_WORK REQUIRED_
For the data below, report how many lines include the word "구름산책", and write nothing else.

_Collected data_
========================================================================
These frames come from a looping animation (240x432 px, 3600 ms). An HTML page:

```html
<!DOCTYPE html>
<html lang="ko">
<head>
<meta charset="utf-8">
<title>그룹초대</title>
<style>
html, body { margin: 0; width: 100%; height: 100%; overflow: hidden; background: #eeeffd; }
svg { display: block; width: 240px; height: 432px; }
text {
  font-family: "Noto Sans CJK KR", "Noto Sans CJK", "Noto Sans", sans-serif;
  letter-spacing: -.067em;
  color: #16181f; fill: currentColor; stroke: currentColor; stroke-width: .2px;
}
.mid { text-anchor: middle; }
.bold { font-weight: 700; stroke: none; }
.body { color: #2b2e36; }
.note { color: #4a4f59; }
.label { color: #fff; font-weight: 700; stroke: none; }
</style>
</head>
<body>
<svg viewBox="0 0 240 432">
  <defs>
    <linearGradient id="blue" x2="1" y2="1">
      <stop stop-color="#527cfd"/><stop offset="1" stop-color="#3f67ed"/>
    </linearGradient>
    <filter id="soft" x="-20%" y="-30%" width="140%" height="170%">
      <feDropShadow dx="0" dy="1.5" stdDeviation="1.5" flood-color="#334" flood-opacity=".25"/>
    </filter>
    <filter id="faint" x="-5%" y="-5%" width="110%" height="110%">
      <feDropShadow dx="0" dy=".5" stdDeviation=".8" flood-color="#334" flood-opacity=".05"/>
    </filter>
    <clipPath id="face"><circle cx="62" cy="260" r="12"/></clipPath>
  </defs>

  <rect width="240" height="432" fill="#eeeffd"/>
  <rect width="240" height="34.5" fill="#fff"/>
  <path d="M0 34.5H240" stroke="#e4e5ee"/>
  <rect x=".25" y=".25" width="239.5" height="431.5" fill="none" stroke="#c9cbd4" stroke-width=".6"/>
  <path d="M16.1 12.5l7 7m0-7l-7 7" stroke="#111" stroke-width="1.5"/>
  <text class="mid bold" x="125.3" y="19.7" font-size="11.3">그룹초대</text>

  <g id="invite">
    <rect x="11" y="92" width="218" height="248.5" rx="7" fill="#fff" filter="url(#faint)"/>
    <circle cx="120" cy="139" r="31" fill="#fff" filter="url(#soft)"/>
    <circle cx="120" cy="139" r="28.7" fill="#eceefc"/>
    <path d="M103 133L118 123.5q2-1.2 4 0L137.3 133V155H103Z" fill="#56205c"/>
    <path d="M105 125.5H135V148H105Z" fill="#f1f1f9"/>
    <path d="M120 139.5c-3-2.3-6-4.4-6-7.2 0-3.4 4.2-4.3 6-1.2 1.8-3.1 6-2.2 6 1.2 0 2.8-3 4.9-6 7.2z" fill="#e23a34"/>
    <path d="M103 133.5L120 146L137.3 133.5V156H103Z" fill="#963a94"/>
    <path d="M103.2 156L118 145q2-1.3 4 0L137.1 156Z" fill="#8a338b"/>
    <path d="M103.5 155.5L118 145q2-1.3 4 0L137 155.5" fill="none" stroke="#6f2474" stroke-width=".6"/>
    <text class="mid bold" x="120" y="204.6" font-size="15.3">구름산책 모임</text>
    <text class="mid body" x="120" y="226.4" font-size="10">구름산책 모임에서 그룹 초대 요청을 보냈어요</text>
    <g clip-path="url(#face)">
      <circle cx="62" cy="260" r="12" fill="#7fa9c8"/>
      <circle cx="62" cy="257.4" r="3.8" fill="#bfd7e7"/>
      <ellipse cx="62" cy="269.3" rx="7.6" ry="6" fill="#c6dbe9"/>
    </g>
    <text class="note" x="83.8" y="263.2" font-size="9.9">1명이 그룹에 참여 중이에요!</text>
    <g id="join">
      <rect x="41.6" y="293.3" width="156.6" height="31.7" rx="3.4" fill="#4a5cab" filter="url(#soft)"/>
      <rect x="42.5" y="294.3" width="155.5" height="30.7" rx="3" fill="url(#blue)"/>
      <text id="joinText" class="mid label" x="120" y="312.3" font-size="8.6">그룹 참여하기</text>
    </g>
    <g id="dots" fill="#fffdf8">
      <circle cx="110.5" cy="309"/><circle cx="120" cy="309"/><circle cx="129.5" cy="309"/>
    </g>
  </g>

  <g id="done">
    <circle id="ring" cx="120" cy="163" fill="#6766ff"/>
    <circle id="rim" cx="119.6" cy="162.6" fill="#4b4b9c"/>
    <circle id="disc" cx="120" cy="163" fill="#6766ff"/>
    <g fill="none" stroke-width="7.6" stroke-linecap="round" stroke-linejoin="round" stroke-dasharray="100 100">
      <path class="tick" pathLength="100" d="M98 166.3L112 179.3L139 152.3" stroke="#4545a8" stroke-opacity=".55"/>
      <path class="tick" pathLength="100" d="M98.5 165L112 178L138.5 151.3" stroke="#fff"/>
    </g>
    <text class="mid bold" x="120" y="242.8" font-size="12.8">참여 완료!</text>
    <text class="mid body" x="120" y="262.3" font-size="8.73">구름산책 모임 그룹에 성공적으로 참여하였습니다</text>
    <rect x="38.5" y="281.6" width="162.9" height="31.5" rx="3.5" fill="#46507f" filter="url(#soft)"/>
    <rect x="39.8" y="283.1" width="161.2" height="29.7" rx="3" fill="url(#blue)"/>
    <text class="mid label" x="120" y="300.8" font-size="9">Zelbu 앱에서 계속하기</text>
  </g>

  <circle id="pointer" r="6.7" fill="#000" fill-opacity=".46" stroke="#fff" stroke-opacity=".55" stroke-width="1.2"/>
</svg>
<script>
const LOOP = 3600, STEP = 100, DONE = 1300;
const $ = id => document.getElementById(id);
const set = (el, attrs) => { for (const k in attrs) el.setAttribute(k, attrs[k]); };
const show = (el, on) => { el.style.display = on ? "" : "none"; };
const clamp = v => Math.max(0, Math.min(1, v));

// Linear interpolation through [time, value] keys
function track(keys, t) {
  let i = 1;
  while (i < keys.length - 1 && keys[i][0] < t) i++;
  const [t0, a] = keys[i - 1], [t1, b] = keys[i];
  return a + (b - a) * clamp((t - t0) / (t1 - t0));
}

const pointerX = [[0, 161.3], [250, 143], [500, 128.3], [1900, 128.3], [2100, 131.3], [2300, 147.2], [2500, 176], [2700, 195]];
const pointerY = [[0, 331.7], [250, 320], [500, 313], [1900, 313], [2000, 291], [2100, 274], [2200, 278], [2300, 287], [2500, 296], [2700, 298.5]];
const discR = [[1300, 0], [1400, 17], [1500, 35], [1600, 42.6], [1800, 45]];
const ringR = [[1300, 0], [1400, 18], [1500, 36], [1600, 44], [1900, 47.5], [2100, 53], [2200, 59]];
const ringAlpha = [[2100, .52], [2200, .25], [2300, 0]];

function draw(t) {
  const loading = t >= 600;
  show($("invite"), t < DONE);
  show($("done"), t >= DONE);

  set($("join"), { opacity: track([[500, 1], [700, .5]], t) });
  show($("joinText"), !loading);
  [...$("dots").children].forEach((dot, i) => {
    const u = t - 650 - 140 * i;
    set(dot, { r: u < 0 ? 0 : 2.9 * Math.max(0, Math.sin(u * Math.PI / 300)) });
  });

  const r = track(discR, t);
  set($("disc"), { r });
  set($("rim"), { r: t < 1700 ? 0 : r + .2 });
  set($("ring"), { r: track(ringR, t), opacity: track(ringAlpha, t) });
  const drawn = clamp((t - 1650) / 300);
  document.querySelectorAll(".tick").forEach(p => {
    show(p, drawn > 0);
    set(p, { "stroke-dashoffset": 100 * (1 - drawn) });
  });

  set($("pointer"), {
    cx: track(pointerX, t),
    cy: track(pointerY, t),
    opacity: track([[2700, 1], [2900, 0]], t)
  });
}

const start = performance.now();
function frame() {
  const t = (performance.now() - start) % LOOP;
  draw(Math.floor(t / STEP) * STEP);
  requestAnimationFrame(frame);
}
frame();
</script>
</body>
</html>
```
========================================================================
_RESPONSE TO THIS EXERCISE_
3